The Court concluded its activities in 2013, leaving the place to the Residual Special Court for Sierra Leone (RSCSL), which has the task of completing the work begun by the Special Court.
#8 – Kosovo Specialist Chambers (KSC) and Specialist Prosecutors’ Office (SPO) – the Balkan chapter does not end with the ICTY
It is the newest internationalized court in Den Haag and probably the most controversial one. First of all, because the mere recognition of Kosovo as an independent state has literally split the international community. Then, because, as often happens in post-conflict courts, the former guerrillas who are now national political leaders might end up on trial.

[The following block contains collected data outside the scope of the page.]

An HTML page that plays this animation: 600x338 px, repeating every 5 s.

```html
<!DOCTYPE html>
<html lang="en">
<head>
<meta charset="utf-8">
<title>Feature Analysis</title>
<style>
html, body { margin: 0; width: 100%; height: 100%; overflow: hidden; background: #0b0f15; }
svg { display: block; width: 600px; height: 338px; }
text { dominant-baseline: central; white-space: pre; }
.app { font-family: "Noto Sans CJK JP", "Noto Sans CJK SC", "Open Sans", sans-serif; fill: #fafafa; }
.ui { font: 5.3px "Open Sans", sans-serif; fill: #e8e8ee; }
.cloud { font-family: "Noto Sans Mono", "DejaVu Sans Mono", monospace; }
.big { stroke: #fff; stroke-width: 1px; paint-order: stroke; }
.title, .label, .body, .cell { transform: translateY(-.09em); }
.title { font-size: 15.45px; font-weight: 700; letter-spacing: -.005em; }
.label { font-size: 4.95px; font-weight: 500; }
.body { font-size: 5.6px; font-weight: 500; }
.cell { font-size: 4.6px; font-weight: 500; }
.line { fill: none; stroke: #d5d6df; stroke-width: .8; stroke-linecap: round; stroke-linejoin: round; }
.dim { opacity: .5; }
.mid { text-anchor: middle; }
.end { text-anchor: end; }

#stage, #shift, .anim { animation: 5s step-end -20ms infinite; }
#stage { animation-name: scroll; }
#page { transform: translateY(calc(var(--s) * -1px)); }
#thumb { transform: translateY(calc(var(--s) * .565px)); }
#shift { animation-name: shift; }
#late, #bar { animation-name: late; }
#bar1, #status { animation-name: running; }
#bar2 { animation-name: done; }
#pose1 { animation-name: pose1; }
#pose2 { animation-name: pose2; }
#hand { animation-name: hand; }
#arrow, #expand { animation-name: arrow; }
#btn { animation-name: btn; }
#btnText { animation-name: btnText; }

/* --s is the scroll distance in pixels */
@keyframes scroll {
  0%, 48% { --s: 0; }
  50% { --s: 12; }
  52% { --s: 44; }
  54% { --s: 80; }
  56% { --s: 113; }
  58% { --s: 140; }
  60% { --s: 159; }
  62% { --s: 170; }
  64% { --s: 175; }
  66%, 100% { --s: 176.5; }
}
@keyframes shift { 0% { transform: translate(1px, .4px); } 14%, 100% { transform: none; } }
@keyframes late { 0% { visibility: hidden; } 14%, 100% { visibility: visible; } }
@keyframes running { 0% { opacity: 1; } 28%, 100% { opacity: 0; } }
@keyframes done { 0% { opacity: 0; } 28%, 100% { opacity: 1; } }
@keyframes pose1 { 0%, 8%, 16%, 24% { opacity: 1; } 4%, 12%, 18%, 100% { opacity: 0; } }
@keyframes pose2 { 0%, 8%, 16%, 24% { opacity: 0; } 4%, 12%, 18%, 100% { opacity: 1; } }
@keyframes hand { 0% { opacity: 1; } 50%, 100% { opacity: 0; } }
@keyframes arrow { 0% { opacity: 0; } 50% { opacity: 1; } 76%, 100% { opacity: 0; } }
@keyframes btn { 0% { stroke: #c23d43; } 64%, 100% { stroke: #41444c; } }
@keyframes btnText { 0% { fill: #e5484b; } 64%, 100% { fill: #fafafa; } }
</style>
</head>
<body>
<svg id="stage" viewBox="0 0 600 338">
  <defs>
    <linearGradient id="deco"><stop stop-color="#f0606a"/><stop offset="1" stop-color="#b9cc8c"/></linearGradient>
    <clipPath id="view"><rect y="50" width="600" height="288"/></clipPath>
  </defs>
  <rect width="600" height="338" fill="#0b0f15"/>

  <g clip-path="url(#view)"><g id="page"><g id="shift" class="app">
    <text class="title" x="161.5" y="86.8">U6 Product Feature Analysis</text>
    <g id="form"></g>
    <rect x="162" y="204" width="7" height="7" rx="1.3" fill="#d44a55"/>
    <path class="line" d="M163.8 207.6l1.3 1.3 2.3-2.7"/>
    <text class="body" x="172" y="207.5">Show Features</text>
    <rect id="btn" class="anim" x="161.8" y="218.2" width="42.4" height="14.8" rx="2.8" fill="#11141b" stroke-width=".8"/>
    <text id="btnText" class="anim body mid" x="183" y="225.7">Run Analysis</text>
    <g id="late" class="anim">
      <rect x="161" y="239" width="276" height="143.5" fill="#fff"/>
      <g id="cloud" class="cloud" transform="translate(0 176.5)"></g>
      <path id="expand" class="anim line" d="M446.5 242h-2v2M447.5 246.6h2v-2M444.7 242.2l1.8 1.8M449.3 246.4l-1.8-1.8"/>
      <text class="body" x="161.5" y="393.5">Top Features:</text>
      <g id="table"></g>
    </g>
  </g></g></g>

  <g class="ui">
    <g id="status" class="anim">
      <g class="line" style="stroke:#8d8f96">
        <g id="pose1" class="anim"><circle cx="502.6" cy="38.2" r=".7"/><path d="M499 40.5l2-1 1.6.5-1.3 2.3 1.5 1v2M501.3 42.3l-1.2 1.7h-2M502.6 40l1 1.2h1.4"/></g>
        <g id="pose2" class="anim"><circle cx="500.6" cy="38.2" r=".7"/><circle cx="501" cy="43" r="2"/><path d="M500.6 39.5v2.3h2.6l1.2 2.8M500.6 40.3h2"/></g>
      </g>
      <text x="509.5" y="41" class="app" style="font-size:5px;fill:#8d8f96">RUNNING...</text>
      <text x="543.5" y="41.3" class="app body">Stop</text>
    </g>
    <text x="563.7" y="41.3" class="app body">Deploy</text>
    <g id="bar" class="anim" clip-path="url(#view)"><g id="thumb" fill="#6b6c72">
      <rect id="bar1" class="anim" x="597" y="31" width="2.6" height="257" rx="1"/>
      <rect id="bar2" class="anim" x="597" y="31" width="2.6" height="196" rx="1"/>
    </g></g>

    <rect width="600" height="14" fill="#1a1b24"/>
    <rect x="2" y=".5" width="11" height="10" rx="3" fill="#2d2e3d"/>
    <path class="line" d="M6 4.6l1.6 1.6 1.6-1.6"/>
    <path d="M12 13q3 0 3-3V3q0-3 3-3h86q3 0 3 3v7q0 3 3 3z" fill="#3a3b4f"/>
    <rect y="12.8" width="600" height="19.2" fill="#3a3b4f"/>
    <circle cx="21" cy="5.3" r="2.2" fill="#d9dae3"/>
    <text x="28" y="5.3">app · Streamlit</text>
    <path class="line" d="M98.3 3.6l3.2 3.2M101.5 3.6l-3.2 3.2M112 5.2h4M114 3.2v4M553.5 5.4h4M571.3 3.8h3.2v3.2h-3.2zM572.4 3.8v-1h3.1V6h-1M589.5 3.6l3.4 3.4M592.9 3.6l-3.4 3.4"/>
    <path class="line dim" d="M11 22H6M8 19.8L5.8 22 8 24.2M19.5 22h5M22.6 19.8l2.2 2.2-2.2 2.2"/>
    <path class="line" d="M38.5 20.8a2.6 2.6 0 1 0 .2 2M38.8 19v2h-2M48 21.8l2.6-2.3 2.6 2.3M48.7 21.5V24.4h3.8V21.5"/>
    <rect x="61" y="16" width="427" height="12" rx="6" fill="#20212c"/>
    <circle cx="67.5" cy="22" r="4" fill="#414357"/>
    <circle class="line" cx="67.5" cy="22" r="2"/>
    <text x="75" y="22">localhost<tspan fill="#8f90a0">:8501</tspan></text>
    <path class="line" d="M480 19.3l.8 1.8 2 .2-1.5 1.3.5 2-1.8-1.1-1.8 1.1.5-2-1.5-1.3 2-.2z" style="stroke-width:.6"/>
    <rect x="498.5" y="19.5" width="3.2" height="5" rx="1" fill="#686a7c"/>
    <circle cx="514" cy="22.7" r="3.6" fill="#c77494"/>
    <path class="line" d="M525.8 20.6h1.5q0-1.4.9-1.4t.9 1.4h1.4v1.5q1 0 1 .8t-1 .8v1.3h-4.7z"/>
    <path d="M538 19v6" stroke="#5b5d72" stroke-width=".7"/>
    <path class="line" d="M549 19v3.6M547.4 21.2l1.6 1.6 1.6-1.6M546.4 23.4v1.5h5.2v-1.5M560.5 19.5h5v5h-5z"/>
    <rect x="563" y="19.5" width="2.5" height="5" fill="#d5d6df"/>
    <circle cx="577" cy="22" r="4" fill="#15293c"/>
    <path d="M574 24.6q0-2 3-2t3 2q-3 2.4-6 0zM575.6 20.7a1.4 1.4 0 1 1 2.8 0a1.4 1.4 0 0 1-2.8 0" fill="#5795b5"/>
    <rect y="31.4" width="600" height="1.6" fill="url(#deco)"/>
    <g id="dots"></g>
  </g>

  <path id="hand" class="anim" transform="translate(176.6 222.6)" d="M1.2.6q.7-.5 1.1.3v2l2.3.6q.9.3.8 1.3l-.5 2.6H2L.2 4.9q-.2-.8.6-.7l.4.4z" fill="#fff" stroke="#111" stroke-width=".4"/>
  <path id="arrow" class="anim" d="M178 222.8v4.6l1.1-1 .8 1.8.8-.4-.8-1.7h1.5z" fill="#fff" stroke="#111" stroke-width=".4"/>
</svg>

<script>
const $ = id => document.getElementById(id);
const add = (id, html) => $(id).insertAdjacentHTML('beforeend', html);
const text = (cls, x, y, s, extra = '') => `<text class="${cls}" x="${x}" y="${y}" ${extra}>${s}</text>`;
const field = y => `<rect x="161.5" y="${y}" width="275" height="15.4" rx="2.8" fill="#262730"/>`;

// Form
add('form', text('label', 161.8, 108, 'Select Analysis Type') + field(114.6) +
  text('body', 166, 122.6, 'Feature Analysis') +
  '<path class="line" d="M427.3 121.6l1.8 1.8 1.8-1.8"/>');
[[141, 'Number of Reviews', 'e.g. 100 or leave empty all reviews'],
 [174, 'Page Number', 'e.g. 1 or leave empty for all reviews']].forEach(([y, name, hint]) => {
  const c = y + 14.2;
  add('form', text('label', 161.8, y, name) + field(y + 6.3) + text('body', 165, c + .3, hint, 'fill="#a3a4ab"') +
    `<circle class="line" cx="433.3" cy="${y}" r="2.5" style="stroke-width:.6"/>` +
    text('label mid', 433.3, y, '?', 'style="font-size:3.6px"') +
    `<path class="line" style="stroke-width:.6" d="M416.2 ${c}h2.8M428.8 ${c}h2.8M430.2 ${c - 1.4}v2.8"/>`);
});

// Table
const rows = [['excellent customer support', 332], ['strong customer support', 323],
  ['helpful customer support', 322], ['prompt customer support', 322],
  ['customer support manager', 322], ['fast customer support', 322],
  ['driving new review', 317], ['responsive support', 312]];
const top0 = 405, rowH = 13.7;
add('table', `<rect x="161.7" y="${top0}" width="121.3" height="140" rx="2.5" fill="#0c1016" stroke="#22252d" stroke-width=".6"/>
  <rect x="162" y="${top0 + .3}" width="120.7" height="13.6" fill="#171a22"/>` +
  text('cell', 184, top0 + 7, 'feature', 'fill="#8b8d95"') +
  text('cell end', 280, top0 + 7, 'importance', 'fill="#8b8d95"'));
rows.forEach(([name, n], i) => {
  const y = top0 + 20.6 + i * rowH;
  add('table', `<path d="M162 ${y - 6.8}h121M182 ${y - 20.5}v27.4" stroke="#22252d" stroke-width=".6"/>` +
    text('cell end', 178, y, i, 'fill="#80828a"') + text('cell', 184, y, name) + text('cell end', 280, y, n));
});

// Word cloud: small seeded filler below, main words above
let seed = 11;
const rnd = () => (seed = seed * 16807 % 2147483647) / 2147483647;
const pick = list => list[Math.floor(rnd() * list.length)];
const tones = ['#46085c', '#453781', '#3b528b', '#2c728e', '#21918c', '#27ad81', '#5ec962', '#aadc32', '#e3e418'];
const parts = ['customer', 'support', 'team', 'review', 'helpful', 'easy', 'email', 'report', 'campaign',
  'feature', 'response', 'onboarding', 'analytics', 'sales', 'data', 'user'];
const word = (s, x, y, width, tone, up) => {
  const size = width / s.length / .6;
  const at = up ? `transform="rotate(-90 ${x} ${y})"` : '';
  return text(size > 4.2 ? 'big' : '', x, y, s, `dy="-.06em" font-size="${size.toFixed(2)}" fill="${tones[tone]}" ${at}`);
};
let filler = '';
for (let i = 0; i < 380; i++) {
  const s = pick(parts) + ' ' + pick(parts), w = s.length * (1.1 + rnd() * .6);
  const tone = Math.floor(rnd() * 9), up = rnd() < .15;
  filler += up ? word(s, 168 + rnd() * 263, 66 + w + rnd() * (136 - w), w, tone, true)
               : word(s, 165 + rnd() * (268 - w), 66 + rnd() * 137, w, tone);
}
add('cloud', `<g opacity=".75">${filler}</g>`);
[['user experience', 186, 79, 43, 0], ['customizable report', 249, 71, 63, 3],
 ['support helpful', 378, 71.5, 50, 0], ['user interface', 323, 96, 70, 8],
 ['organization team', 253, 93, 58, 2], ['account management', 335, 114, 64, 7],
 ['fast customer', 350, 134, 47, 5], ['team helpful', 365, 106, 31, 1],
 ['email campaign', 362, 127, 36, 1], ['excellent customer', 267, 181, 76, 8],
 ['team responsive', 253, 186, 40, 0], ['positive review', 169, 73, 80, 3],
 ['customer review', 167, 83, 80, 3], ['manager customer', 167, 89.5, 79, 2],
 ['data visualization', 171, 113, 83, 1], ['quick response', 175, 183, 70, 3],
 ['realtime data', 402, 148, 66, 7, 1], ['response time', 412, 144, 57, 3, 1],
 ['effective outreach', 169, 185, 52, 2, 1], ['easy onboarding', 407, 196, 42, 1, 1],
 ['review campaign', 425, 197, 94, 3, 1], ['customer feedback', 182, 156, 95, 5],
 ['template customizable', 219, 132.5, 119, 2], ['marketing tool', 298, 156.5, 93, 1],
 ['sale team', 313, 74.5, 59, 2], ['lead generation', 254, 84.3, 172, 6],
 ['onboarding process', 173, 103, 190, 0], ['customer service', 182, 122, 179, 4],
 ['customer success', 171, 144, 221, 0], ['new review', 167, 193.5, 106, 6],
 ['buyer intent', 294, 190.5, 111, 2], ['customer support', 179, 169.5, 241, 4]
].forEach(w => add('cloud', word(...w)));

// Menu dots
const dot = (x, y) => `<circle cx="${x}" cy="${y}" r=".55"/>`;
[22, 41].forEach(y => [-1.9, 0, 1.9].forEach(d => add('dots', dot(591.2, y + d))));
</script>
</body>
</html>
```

The Specialist Chambers and the Specialist Prosecutor’s Office are part of the Kosovo judicial system. The purpose of the court is to try those responsible for crimes committed in Kosovo during and in the aftermath of the war of ’98-00.
Both the Chambers and the Specialist Prosecutor’s Office are temporary, with a specific mandate. Indeed, they have jurisdiction only over certain crimes against humanity, war crimes and other crimes under Kosovo Law.
The particularity of this institution is that the law allows proceedings to be relocated outside the national territory. The Chambers and the Prosecutor’s Office are therefore based in The Hague and have exclusively international judges, prosecutors, and staff. They can order the transfer of proceedings within their jurisdiction from any other Kosovo prosecutor or court, regardless of the stage of the investigation or proceedings.
#9 – Civil-Military Cooperation Centre of Excellence (CCOE) – there’s also NATO
CCOE is an international military organization founded in 2001 to support NATO’s transformation program. The aim is to build opportunities to improve education and training, to develop studies and analyses of NATO and the Civil-Military Cooperation Centre (CIMIC) and to provide general support for their activities.
In 2017 it was conferred the title of CIMIC Award of Excellence, for its wide range of civil-military interaction activities. Also in 2017, the CCOE celebrated its tenth anniversary at its headquarters in The Hague.
Although CCOE is accredited as a CIMIC Centre of Excellence, its expertise and experience are also available to other international organizations such as the European Union, non-governmental organizations and scientific institutions.
The Centre is funded and controlled by the sponsoring nations and is not part of the NATO command structure.
#10 – International Residual Mechanism for Criminal Tribunals (IRMCT) – the heritage of the ad hoc Tribunals
What happens when an international court ends its mandate? The problem has been raised at the UN and the solution has been found in the “International Residual Mechanism for Criminal Tribunals”. It is a structure with the task to carry out functions previously attributed to the International Criminal Tribunal for Rwanda (“ICTR”) and the International Criminal Tribunal for the former Yugoslavia (“ICTY”).
In conducting these functions, the Mechanism maintains the legacy of these two ad hoc courts, pioneers on the international scene, carrying out also the best practices in the field of criminal justice.
During its early years, the IRMCT operated in parallel with the ICTR and the ICTY. Following the closure of the ICTR (on 31 December 2015) and the ICTY (on 31 December 2017), the Mechanism continued to function as an autonomous institution, dealing mainly with pending cases, enforcement of sentences and compensation.
“By establishing the Mechanism, the Council has helped to guarantee that the closure of the two pioneering ad hoc tribunals does not open the way for impunity to reign once more,” says Theodor Meron, President of the UN Security Council.